Of course, your physical ailments could also worsen when you walk in your front door. If so, it’s up to you to unearth the root cause. Is there something in the air? Here are eight symptoms of poor air quality in your home or workplace. 

1. Headache

Pay attention to where your headaches typically strike if you’re a migraine patient unable to find satisfactory relief from medications. Researchers from the University of Toledo, Virginia Tech and Bell University recently teamed up to analyze Environmental Protection Agency data on over 100 offices in 25 states. They discovered that those in buildings with poor indoor air quality suffered more severe migraines and headaches. 

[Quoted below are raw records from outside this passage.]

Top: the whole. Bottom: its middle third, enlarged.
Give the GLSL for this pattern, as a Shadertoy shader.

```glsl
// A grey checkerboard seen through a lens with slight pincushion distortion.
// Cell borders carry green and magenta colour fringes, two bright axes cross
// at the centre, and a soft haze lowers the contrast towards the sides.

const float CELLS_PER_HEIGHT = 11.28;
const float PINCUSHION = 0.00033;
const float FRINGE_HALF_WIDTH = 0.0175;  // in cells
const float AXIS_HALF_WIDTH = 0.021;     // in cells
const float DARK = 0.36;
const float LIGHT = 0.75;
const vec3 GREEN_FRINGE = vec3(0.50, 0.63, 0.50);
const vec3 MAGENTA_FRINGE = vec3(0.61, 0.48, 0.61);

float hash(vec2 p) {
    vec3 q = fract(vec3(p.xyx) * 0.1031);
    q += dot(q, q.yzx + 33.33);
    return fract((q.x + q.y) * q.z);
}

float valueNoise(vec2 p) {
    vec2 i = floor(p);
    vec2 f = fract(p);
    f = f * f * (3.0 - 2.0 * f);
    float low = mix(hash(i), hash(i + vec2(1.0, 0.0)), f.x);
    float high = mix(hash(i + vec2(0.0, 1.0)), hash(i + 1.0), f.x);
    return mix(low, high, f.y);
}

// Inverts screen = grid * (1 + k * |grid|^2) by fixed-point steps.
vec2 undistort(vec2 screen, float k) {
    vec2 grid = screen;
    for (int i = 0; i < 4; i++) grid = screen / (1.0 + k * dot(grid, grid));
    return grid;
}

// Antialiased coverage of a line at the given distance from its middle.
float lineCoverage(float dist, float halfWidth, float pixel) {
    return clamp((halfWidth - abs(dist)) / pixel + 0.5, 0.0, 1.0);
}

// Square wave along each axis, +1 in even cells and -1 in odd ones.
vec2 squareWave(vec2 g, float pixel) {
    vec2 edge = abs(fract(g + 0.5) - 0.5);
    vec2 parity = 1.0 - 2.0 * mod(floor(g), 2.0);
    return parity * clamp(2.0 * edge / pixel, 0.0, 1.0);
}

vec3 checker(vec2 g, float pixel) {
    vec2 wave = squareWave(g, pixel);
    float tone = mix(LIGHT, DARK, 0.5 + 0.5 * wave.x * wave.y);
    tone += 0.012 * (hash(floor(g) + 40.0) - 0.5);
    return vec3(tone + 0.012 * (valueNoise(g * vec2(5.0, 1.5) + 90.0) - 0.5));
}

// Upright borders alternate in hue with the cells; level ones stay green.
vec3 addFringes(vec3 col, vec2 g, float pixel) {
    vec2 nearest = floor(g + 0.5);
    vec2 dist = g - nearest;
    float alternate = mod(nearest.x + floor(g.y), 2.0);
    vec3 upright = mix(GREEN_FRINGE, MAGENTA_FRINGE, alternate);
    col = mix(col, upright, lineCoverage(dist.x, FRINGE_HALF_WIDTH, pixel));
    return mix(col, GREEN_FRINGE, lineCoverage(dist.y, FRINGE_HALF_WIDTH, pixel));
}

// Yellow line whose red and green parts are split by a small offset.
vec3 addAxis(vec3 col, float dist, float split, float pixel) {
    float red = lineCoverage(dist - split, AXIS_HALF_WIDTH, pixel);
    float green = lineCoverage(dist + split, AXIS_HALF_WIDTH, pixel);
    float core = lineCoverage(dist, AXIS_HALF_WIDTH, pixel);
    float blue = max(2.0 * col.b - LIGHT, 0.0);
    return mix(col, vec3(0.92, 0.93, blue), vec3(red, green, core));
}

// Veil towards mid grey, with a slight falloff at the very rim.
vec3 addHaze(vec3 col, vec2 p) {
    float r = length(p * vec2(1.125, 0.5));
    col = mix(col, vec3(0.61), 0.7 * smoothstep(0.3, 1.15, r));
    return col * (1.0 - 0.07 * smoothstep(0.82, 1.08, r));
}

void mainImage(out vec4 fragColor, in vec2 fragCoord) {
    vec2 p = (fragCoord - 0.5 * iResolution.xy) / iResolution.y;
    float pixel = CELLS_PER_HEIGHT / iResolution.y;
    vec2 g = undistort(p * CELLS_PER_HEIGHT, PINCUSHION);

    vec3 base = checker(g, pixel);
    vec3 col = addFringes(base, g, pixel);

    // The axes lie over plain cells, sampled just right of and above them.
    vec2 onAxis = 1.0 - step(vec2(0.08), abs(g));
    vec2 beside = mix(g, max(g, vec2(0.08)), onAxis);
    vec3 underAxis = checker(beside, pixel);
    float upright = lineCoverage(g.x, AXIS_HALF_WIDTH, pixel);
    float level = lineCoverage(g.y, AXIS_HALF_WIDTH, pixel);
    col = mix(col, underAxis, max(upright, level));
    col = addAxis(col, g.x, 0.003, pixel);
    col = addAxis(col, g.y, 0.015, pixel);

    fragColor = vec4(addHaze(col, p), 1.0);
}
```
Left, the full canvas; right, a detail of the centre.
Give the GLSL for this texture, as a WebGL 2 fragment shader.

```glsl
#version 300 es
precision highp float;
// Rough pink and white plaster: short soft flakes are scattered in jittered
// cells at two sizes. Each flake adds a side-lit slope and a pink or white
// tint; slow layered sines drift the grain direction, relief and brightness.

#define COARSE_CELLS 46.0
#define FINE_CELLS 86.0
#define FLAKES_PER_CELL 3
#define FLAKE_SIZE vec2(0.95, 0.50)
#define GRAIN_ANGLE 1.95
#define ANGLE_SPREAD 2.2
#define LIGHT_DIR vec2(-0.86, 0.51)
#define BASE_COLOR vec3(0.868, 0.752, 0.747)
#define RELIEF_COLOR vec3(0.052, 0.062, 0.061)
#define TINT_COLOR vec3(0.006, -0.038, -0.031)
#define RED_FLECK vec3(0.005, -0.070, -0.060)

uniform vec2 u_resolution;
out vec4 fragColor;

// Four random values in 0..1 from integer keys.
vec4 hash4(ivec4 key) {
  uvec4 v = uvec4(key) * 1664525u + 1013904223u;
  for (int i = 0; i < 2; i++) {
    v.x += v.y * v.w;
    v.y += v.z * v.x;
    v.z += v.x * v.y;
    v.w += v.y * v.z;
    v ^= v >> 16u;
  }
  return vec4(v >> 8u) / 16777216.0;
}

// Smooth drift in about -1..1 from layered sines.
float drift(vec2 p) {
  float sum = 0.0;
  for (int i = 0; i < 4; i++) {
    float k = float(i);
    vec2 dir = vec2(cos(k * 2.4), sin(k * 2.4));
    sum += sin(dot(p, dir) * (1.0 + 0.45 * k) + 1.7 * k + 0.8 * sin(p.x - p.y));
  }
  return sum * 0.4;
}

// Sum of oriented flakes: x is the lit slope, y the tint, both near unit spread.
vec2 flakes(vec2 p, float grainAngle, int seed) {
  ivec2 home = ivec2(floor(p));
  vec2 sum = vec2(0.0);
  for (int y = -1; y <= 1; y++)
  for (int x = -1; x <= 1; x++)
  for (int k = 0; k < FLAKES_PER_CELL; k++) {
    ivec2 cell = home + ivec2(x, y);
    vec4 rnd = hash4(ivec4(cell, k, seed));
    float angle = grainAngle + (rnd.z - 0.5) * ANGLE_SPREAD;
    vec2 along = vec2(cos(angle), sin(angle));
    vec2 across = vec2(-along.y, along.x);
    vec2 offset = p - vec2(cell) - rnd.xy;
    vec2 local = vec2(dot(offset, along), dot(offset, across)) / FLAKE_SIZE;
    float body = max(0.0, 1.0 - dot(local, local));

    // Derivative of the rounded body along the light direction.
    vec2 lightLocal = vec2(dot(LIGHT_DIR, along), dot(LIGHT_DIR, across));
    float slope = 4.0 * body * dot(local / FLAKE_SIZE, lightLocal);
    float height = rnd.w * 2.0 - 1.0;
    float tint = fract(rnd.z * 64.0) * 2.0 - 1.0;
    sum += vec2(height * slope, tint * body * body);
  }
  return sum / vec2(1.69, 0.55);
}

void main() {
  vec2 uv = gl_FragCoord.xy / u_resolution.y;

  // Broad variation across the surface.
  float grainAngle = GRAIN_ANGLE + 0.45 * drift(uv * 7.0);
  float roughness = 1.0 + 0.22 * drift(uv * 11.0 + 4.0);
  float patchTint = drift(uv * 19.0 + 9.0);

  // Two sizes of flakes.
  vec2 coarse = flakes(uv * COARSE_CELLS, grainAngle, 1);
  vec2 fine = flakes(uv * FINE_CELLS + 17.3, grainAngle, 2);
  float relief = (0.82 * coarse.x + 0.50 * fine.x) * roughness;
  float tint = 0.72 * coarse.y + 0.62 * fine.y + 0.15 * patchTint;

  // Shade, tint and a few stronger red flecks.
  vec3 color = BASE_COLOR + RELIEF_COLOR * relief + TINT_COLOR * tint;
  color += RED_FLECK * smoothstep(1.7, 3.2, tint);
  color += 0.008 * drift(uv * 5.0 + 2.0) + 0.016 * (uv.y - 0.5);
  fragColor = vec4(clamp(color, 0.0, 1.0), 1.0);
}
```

It’s the equivalent of taking aspirin, then continuing to rap your skull with a tack hammer. As long as you expose yourself to the toxins triggering your headache, even the best medications will have a mild ameliorative effect at best. However, what can you realistically do if the problem occurs at work and you can’t afford to quit? 

On an individual level, you can return to mask-wearing — putting one on shouldn’t interfere with your ability to do your job and qualify as a reasonable accommodation. Doing so will filter out some particulate matter that can trigger your migraines but won’t affect overall carbon dioxide or monoxide levels. Therefore, there’s no need to go full N95 — you might get better relief from a standard cloth model.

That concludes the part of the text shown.